A bipartisan group of lawmakers had urged Trump to make the designation.

"Such acts are not isolated events, but part of a consistent pattern by the Kim regime," stated the letter, signed by Rep. Edward R. Royce (R-Calif.), chairman of the House Committee on Foreign Affairs, and Rep. Eliot L. Engel (N.Y.), the committee's ranking Democrat, among others.

"There's no doubt the Kim regime thrives off spreading mayhem around the globe, and today's decision is another step in the administration's effort to bring the greatest pressure to bear on the Kim regime," Sen. Tom Cotton (R-Ark.) said Monday.

But Sen. Edward J. Markey (D-Mass.) said the move is largely for show.

"Our diplomatic strategy should be consistent and coordinated, but President Trump's symbolic designation only ratchets up rhetoric while failing to apply maximum pressure through targeted sanctions," Markey said.

"Only pressure combined with direct diplomacy can help us achieve the ultimate goal of peaceful and complete denuclearization of the Korean Peninsula."

Michael Green, who served as senior Asia director on the National Security Council under Bush from 2001 to 2005, said the removal of the North from the terrorism sponsor list was "very controversial" and turned out to be a "crappy deal" that Pyongyang quickly violated.

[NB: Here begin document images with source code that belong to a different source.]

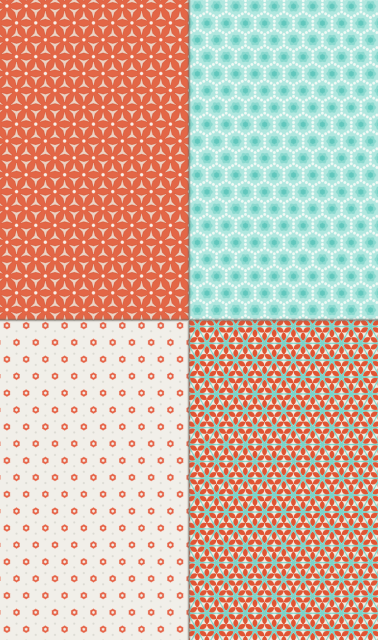
Give the GLSL for this pattern, as a WebGL 1 fragment shader.

```glsl
precision highp float;
// Four panels of small geometric prints: orange trefoils, aqua rosettes, cream
// with hexagon rings, and woven petal stars. All share one hexagonal lattice,
// folded into a sixth of a cell so each motif is a few distance tests.
uniform vec2 u_resolution;

const float SIXTH = 1.0471976;
const vec2 GRID = vec2(19.65, 32.85); // canvas size in lattice spacings
float soft;                           // edge width, about one pixel

float mask(float d) {
  return 1.0 - smoothstep(-soft, soft, d);
}

// Offset from the nearest point of a unit hexagonal lattice
vec2 hexCell(vec2 p) {
  vec2 s = vec2(1.0, 1.7320508);
  vec2 a = mod(p, s) - 0.5 * s;
  vec2 b = mod(p - 0.5 * s, s) - 0.5 * s;
  return dot(a, a) < dot(b, b) ? a : b;
}

// Fold six sectors onto one, centred on the x axis
vec2 foldSix(vec2 c, float turn) {
  float a = mod(atan(c.y, c.x + 1e-5) + turn, SIXTH) - 0.5 * SIXTH;
  return length(c) * vec2(cos(a), sin(a));
}

vec2 toCorner(vec2 c) { return foldSix(c, 0.0); }
vec2 toSide(vec2 c) { return foldSix(c, 0.5 * SIXTH); }

// Three-pointed stars on cell corners, dots on cell centres
vec3 trefoils(vec2 c) {
  vec2 k = toCorner(c);
  vec2 u = vec2(0.577 - k.x, abs(k.y));
  float ray = max(u.y - 0.085 * (1.0 - u.x / 0.32), u.x - 0.30);
  vec3 col = vec3(0.89, 0.40, 0.275);
  col = mix(col, vec3(0.82, 0.34, 0.22), 0.5 * mask(ray - 0.045));
  col = mix(col, vec3(0.93, 0.88, 0.83), 0.9 * mask(ray));
  return mix(col, vec3(0.97, 0.94, 0.91), mask(length(c) - 0.085));
}

// Scalloped discs inside hexagons of white beads
vec3 rosettes(vec2 c) {
  vec2 e = toSide(c);
  float r = length(c);
  float bead = length(vec2(e.x - 0.5, mod(e.y, 0.1925) - 0.09625));
  float scallop = 0.27 + 0.025 * cos(6.0 * atan(c.y, c.x + 1e-5));
  vec3 col = vec3(0.69, 0.905, 0.875);
  col = mix(col, vec3(0.54, 0.85, 0.81), mask(r - scallop));
  col = mix(col, vec3(0.38, 0.78, 0.74), mask(e.x - 0.13));
  return mix(col, vec3(0.95, 0.98, 0.96), mask(bead - 0.072));
}

// Sparse hexagon rings with faint specks on the corners
vec3 rings(vec2 c) {
  float ring = abs(toCorner(c.yx).x - 0.115) - 0.048;
  float speck = length(toCorner(c) - vec2(0.577, 0.0)) - 0.05;
  vec3 col = vec3(0.945, 0.937, 0.912);
  col = mix(col, vec3(0.82, 0.82, 0.79), 0.7 * mask(speck));
  return mix(col, vec3(0.90, 0.38, 0.27), mask(ring));
}

// Red petals towards the corners, aqua rays towards the sides
vec3 petalStars(vec2 c) {
  vec2 k = toCorner(c);
  vec2 e = toSide(c);
  float along = (k.x - 0.36) / 0.22;
  float petal = abs(k.y) - 0.125 * (1.0 - along * along);
  float ray = abs(e.y) - 0.075 * (1.0 - 1.4 * e.x);
  vec3 col = vec3(0.94, 0.93, 0.89);
  col = mix(col, vec3(0.48, 0.83, 0.79), mask(min(ray, length(c) - 0.10)));
  return mix(col, vec3(0.88, 0.33, 0.20), mask(petal));
}

void main() {
  vec2 uv = gl_FragCoord.xy / u_resolution;
  soft = 0.8 * GRID.x / u_resolution.x;

  // Each panel starts its lattice at its own anchor
  vec3 col;
  if (uv.y > 0.5) {
    col = uv.x < 0.5
      ? trefoils(hexCell((uv - vec2(0.3745, 0.6215)) * GRID))
      : rosettes(hexCell((uv - vec2(0.5476, 0.5947)) * GRID));
  } else {
    col = uv.x < 0.5
      ? rings(hexCell((uv - vec2(0.3745, 0.4913)) * GRID))
      : petalStars(hexCell((uv - vec2(0.5727, 0.3845)) * GRID));
  }

  // Thin shaded seams between the panels
  vec2 gap = abs(uv - 0.5) * GRID;
  float seam = exp(-pow(min(gap.x, gap.y) / 0.065, 2.0));
  col = mix(col, vec3(0.45, 0.43, 0.40), 0.65 * seam);
  gl_FragColor = vec4(col, 1.0);
}
```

He added that the Japanese government had lobbied the Bush administration not to remove the North in 2008 until Pyongyang brought resolution to Tokyo's claims that the North had kidnapped at least 17 Japanese citizens in the 1970s.

During his visit to Tokyo two weeks ago, Trump met with families of the dozen Japanese abductees whose cases have not been resolved.

"Putting them back on the list is important symbolically as a demonstration of good faith with Japan," Green said of North Korea. "It also helps add spin on the ball with sanctions overall."

Daniel Russel, former National Security Council senior Asia director under President Barack Obama, agreed that the move was symbolically potent because the lifting of the sanctions represented the "high-water mark of U.S.-North Korea efforts to reconcile their differences and negotiate and engage in 2008."

The relisting of the North is tantamount to "taking one of the trophies out of the glass case and shattering it."

Russel said the Obama administration had deliberated over the North's behavior but had been unable to cite a legal rationale for relisting the country on the terrorism sponsor list. He suggested that the Kim Jong Nam assassination provided such a rationale for the Trump administration.

Carol Morello contributed to this report.